Uttini writes: When James Gosling led the team that created the Java language and platform, Sun Microsystems was riding high and Java stood as a landscape-changing revolutionary technology, but financial realities eventually brought Sun to its knees and Oracle entered in as a potential savior--saying all the right things, but behind the scenes, as far as Gosling was concerned, doing all the wrong ones. Link to Original Source
Lansdowne writes: King County Library System, the public-library system in Microsoft's backyard of King County, Washington, has begun replacing its proprietary online library catalog with the open-source Evergreen catalog. In the transition FAQ, the library says they had numerous change requests that the catalog vendor was only willing to make at up to $20,000 per request, so they decided to go with OSS to give themselves "beneficial control over the development, maintenance, reliability and adaptability of our most essential system and the associated costs." Evergreen has been covered on Slashdot before. Link to Original Source

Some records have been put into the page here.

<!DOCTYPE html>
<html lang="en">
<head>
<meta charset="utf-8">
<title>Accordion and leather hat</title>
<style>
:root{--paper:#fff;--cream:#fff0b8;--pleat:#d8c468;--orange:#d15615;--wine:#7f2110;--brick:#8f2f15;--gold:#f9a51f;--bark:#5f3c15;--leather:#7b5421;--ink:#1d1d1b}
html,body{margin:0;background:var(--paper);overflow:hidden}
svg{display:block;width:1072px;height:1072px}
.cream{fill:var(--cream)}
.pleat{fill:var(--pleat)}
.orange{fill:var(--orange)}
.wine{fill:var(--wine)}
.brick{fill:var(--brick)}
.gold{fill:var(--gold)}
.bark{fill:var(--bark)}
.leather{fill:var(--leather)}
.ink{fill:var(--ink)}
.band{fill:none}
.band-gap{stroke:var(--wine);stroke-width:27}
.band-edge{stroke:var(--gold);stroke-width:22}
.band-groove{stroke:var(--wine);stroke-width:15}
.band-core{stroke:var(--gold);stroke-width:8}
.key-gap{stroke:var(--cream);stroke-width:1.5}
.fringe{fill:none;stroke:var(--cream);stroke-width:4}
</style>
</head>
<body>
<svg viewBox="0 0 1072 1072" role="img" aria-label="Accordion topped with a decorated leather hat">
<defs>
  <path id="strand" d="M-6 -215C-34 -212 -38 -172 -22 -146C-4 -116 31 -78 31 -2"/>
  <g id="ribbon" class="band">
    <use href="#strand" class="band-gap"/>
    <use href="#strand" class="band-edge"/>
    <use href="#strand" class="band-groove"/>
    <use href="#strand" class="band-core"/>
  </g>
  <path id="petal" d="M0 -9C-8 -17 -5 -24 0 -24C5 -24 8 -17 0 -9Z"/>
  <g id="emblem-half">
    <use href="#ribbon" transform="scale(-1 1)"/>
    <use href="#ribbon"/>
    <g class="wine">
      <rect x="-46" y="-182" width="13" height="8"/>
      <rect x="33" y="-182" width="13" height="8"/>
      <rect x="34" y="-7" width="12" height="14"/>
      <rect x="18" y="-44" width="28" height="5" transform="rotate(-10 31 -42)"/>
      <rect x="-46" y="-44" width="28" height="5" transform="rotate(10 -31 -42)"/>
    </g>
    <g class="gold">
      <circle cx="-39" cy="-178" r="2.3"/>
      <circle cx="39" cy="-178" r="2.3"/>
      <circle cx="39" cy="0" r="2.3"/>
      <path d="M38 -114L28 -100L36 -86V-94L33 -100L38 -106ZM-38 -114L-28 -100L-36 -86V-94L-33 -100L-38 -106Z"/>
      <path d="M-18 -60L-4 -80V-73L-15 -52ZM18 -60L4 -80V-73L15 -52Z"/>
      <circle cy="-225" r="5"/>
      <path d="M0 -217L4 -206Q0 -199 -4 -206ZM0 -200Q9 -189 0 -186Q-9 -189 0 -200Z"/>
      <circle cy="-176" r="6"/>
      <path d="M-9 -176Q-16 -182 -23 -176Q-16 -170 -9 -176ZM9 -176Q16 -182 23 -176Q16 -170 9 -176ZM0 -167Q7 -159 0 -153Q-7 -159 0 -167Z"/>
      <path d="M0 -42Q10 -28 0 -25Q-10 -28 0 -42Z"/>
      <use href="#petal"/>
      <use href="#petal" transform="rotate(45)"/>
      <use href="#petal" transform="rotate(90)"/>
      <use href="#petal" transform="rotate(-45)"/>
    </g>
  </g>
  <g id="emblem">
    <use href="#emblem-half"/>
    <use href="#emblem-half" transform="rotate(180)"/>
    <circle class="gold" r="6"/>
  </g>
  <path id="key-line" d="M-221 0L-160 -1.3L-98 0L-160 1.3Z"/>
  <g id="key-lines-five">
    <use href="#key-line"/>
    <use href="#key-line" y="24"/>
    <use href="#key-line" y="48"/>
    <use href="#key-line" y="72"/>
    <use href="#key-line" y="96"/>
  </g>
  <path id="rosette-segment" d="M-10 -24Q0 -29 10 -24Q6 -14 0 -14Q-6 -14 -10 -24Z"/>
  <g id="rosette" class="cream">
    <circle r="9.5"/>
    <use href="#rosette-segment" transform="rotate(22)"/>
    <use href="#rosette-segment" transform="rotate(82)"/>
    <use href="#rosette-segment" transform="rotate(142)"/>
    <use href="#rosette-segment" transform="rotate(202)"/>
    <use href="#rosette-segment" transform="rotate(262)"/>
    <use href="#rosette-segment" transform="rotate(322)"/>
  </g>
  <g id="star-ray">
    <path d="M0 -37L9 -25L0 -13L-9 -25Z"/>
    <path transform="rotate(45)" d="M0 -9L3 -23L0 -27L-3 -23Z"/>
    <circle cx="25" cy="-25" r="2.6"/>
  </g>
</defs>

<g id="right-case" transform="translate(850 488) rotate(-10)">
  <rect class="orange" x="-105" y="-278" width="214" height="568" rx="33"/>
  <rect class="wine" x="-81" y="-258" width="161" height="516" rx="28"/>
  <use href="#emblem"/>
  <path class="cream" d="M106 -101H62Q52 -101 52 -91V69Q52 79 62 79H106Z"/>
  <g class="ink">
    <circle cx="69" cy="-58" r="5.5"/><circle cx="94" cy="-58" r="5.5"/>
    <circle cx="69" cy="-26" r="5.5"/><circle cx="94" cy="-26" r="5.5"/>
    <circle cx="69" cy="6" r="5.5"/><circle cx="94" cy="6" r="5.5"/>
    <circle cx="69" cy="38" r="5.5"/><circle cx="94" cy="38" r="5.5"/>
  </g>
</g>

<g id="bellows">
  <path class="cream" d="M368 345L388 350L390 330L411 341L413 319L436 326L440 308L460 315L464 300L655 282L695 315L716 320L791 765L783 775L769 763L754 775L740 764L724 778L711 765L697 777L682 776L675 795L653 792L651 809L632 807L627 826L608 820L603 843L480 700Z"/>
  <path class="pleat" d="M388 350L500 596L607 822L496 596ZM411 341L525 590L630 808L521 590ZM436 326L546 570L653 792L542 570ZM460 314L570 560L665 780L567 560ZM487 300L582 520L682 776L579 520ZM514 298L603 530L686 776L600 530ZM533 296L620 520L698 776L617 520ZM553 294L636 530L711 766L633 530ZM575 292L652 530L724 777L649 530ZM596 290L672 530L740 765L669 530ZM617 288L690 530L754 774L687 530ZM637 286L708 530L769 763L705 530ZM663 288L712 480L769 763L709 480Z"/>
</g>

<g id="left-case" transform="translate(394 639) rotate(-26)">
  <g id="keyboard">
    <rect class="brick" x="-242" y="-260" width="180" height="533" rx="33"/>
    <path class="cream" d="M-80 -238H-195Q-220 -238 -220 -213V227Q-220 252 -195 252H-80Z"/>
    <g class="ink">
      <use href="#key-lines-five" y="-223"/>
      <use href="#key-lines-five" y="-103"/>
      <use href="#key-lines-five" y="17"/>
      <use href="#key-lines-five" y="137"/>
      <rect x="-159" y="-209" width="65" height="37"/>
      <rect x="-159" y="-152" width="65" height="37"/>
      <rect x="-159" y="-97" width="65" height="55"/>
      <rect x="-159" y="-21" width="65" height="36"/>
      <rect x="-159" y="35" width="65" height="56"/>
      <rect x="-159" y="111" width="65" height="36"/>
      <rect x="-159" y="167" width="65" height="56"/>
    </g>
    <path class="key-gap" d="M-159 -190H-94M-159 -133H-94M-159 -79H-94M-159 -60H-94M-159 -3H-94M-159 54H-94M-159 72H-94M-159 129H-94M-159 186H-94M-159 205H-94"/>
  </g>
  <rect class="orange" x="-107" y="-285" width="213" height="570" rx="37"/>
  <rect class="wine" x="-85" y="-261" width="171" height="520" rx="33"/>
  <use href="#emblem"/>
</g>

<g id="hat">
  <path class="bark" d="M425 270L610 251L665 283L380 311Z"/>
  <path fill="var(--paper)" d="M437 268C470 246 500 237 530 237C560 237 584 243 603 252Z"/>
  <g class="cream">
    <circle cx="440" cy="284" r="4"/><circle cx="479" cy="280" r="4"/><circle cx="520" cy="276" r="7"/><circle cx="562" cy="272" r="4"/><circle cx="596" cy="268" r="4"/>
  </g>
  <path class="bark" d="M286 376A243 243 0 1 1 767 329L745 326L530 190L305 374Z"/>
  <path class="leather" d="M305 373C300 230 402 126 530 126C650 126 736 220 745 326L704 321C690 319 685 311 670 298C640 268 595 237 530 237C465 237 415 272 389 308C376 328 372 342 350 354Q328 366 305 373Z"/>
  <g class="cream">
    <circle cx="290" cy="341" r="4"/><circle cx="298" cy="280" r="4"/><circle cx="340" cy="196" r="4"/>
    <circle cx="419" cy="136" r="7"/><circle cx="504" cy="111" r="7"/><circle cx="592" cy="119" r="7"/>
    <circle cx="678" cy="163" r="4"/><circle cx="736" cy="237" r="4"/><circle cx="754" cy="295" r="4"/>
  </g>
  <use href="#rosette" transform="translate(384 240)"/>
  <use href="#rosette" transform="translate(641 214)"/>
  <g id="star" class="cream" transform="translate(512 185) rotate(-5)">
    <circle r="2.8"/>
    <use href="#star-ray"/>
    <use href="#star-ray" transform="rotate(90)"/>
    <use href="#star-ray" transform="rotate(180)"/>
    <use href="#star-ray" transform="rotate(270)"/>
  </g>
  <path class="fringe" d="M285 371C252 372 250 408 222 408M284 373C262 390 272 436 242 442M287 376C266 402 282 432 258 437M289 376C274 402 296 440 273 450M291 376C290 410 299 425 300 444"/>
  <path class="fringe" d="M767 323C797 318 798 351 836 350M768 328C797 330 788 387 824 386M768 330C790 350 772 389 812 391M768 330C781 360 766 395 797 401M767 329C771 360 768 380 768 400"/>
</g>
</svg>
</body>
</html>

angry tapir writes: "Google is at its wit's end dealing with illegal sellers of prescription drugs that market medicines on its ad network, so it has decided to take some of these allegedly rogue advertisers to court. Rogue prescription drug sellers have increased in number and become more sophisticated in their dealings, and "a small percentage" of them have been able to dodge Google's efforts to block them from running ads on its network, according to Google." Link to Original Source
from the it's-what-plants-crave dept.
lbalbalba writes "In April 1986, a nuclear reactor at the Chernobyl power plant in Ukraine exploded and sent radioactive particles flying through the air, infiltrating the surrounding soil. Despite the colossal disaster, some plants in the area seem to have adapted well, flourishing in the contaminated soil."